The PS5 offers two modes for playing Spider-Man: Miles Morales. The first is fidelity which locks the game at 30FPS and gives you all the visual bells and whistles like ray-tracing. Quite simply, the game is bloody beautiful when you take a moment to just soak it all in. Clinging to the side of the building reveals detailed reflections and incredible lighting bouncing off the glass, while the improved draw distances and vastly increased amounts of traffic and pedestrian’s help make New York feel more alive and vibrant.
The other mode is called performance, and while it means losing some things like ray-tracing, the trade-off is buttery smooth 60FPS. Once you experience those extra frames while swinging through the snowy streets of New York it’s hard to go back to the fidelity mode, no matter how shiny it looks.
Whichever mode you go for, Spider-Man: Miles Morales looks amazing and a solid step-up from the 2018 Spider-Man. The choice to set the game during winter is like giving the entirety of New York a fresh coat of paint, instantly making it feel and look different to swinging through New York in 2018. The increase in draw distance, traffic and people is in both modes, too, so the city just feels bigger now and more real. It makes me really excited to see what Insomniac can do with a true PS5 exclusive Spider-Man game that can utilize everything the PS5 has to offer without also needing to make sure the game can run on the PS4.
Of course, I can’t not talk about what SSD in the PS5 does to the load times. From hitting play on the dashboard to actually being in-game takes roughly 15-seconds, and fast travelling is a case of fade out to black, fade back in. It’s almost enough to make me want to use fast-travel and not swing. Almost. Swinging is still so damn good that I only fast-travelled after the credits had rolled and I was mopping up collectibles.
I think overall Spider-Man: Miles Morales is actually a better game than its predecessor thanks to smart improvements in a few key areas. And yet, I also still personally prefer Marvel’s Spider-Man for two reasons: I grew up with Peter Parker and feel a deeper affiliation with him, and because the 2018 game had the element of surprise on its side. With Miles Morales, we knew what we were in for and because of that it can’t quite displace the original in my heart. This is also a smaller game that’s essentially just more of 2018’s Spider-Man as well, which isn’t a bad thing, but if you were hoping for the next, true chapter in the series then this isn’t it.

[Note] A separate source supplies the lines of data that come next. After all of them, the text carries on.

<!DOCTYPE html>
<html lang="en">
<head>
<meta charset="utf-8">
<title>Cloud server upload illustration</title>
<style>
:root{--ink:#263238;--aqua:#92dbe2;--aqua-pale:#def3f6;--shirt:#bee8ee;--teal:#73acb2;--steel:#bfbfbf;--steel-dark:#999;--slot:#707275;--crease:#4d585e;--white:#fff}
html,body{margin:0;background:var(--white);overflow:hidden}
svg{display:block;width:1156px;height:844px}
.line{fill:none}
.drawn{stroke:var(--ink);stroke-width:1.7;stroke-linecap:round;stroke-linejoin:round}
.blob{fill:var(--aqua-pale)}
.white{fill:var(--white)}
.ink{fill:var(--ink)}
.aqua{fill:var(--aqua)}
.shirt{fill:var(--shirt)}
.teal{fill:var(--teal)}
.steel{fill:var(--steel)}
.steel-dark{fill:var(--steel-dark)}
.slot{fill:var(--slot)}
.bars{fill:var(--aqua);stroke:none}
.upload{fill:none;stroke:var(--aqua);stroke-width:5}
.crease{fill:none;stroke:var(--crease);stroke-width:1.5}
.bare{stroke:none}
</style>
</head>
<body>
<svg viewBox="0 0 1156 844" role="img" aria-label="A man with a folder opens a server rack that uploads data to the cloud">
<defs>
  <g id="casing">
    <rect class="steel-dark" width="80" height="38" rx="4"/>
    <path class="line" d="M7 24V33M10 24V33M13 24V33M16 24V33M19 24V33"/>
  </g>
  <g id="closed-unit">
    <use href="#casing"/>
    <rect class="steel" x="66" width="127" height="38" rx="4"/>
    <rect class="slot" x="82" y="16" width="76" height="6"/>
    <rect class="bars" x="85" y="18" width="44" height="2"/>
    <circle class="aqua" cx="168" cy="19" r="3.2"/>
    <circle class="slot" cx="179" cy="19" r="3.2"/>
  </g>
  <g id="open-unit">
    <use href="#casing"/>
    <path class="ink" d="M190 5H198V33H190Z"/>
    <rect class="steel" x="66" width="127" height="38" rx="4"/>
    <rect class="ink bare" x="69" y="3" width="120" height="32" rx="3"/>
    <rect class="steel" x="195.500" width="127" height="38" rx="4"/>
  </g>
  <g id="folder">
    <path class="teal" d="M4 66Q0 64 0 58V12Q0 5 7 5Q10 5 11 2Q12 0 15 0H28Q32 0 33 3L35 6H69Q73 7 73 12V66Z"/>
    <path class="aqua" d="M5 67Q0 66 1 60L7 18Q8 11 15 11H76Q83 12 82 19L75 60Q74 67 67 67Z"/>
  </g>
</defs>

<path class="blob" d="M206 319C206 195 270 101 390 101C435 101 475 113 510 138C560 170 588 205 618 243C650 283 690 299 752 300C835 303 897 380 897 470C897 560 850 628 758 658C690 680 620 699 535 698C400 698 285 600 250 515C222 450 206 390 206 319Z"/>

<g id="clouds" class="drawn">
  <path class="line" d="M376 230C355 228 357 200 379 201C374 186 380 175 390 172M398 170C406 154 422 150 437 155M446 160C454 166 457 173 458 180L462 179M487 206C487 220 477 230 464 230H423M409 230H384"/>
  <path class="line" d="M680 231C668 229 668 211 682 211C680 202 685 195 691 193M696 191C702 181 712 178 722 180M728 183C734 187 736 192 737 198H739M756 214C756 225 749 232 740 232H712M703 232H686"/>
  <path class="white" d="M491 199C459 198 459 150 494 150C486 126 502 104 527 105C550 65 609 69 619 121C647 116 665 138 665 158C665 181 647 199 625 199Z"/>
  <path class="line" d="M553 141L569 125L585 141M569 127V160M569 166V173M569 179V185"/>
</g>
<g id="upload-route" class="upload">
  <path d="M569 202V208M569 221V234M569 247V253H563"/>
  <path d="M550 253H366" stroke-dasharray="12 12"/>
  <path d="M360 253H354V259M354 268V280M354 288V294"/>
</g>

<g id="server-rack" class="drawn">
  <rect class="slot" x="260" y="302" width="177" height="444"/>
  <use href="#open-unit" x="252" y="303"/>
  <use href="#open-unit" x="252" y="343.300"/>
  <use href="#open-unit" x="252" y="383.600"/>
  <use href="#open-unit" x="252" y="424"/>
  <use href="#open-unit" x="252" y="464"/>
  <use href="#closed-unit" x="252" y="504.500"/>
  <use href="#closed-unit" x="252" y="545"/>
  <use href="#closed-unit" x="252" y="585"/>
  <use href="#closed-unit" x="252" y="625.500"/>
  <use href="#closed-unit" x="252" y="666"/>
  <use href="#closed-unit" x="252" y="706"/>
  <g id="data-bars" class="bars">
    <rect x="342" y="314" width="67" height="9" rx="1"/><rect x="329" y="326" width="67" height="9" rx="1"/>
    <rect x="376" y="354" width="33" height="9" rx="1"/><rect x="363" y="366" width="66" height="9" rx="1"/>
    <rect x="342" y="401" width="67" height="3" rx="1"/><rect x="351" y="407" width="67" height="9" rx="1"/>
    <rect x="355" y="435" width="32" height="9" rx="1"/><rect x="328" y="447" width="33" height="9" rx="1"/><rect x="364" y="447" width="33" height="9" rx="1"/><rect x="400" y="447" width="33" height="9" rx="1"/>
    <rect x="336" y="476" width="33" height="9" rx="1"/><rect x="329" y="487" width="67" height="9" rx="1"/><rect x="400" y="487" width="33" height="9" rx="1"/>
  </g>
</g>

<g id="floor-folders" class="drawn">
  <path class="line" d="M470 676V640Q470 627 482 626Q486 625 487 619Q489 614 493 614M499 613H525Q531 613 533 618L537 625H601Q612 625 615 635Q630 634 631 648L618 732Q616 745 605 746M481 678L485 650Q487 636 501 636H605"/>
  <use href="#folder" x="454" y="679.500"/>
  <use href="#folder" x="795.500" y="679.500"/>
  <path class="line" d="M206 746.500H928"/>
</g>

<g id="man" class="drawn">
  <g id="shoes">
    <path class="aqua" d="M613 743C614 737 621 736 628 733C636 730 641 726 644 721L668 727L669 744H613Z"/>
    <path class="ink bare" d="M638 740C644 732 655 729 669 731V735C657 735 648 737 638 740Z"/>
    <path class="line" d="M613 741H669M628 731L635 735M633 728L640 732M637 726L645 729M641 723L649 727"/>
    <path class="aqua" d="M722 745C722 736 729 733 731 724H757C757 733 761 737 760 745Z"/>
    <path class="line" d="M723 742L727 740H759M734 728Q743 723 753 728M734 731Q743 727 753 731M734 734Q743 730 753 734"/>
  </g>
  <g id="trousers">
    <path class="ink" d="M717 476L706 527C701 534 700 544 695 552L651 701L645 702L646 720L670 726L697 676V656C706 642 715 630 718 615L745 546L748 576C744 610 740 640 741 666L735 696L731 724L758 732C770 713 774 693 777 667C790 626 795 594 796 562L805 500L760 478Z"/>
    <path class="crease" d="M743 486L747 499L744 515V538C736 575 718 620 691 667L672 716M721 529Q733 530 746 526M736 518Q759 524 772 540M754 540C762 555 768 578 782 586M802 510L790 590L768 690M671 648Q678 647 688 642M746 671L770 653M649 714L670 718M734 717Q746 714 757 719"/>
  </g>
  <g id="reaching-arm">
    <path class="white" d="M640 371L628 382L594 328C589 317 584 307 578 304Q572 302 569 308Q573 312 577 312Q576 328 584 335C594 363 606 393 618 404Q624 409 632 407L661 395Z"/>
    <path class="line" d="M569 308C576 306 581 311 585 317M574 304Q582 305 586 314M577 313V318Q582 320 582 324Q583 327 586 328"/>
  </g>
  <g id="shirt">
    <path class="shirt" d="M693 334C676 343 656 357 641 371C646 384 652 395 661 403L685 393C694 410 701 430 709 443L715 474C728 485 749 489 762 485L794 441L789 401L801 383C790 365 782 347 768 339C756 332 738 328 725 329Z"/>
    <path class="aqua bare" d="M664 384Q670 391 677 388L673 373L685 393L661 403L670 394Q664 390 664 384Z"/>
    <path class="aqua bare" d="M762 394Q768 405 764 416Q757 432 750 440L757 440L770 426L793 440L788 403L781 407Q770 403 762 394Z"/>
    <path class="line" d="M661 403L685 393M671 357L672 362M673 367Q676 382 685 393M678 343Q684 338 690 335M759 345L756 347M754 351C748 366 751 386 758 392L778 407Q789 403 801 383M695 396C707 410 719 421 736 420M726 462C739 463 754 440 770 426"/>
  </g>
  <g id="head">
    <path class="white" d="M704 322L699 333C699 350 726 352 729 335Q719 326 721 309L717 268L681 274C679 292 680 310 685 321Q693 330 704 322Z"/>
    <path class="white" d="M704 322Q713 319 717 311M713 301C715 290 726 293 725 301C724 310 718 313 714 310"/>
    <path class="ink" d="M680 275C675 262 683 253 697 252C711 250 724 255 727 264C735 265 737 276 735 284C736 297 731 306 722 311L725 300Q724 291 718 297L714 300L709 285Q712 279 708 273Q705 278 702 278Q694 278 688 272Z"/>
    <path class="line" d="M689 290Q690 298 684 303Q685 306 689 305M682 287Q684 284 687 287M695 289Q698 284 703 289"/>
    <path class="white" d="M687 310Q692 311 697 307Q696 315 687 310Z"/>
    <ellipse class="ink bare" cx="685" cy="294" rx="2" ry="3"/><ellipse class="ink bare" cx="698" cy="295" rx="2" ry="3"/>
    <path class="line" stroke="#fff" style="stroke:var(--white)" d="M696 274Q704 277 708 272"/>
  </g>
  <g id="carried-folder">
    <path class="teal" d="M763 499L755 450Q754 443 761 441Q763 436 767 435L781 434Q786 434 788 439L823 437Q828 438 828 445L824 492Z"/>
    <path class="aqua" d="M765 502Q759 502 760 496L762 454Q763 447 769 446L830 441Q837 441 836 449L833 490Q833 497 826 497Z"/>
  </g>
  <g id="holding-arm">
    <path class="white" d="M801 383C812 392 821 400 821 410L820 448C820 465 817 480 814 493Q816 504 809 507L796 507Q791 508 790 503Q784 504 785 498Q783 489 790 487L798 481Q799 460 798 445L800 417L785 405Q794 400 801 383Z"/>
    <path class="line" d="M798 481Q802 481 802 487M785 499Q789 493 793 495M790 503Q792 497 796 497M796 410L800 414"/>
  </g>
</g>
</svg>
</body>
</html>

- Great story.
- Improved combat and stealth.
- Swinging around is still awesome.
- Looks amazing regardless of mode.
- More of the same, mostly.
- Collectathon activities are a bit meh.